The customer life cycle is the series of steps that identifies the dynamics of the relationship between the customer and the supplier over a period of time. While there are several different approaches to defining the stages of the relationship with a customer, most methods begin with the attempt to attract the interest of a potential client and culminate in securing the ongoing loyalty of that customer. In all its incarnations, each phase or step in the life cycle holds the potential to deepen the connection between the consumer and the provider, or to cause the relationship to deteriorate and finally come to an end.
A typical customer life cycle begins with what is known as the attraction or reaching phase. Here, the supplier takes proactive steps to secure the attention of the consumer and generate interest. It is during this process that trust begins to be established between the two parties, providing a basis for ongoing dialogue.

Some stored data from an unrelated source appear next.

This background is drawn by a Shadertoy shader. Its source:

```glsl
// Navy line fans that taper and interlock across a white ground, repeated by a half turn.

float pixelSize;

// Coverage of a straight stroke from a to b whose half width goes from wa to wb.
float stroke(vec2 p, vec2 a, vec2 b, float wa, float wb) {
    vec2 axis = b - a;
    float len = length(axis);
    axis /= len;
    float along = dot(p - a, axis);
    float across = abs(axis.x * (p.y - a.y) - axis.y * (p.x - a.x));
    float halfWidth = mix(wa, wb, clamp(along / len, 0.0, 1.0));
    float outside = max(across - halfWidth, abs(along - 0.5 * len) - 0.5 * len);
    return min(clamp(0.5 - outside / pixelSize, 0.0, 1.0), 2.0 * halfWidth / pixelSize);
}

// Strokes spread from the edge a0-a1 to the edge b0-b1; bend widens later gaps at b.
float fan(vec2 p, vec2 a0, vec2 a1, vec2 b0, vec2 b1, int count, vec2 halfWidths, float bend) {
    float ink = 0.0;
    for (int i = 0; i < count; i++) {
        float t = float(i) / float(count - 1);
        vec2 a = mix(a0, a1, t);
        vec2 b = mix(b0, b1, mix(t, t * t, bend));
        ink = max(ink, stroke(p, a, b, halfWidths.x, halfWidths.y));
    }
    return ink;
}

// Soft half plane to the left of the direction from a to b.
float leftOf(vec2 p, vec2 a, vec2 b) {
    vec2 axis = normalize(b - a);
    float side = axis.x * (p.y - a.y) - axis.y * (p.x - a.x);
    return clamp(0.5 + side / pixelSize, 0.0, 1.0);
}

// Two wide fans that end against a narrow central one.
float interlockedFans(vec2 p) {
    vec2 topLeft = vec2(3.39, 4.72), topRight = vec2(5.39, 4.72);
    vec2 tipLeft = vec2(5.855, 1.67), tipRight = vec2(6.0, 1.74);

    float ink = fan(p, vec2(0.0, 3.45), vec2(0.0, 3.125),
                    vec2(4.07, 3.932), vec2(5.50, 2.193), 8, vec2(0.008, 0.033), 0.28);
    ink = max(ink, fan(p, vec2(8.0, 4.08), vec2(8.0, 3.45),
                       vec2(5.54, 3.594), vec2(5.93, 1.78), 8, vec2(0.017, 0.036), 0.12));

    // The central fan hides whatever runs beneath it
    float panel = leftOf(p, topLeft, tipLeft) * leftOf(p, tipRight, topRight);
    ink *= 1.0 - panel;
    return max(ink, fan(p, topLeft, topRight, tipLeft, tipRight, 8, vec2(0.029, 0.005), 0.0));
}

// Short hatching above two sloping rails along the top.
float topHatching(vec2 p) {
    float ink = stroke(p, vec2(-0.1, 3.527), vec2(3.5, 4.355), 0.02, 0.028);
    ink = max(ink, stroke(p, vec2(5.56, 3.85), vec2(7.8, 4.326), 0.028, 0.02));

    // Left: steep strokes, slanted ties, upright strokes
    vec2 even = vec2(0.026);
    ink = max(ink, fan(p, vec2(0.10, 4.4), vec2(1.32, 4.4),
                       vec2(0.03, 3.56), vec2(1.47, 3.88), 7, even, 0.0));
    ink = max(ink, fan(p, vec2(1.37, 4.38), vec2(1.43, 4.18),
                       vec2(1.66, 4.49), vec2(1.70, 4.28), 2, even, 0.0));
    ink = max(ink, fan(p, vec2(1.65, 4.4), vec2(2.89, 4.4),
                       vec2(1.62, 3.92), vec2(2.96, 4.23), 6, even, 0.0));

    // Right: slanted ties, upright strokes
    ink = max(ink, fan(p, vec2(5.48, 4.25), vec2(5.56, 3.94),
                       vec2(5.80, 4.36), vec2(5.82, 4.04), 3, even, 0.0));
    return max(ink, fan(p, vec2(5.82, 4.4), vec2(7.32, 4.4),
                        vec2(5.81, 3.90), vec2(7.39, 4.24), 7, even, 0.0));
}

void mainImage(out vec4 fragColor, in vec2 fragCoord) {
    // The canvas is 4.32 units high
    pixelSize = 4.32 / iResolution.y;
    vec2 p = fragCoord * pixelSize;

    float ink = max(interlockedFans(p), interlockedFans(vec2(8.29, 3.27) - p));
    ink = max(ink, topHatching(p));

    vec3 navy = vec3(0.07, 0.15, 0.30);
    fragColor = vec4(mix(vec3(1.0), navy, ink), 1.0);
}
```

The next phase of a customer life cycle is focused on acquiring the customer by providing incentives to make a purchase. Assuming that the interaction up to this point has been productive, and the supplier has been honest with the consumer, chances are this initial purchase will be pleasant for the consumer. If the purchase proves to live up to all the promises made by the supplier, the relationship is likely to progress to the next level. If not, the customer life cycle is likely to end at this point.
Once the attraction and acquisition stages are complete, the next phase of the customer life cycle has to do with converting the consumer. At this juncture, the consumer makes a commitment to continue purchasing goods and services from the provider, based on the success of the initial purchase. During this phase, the consumer is also likely to become an advocate for the supplier, promoting the goods and services to others within their social network. As the consumer continues to be happy with the relationship, stronger ties of loyalty are established and the client remains connected to the supplier over an extended period of time.
It is important to note that it is possible to end the customer life cycle at any point in the process. Even after strong ties are established and the client has demonstrated a great deal of loyalty, failure on the part of the supplier to maintain quality, acceptable pricing and to exhibit integrity and honesty can undermine the relationship. When events of this nature occur, the customer life cycle will normally end, and be extremely difficult to revive.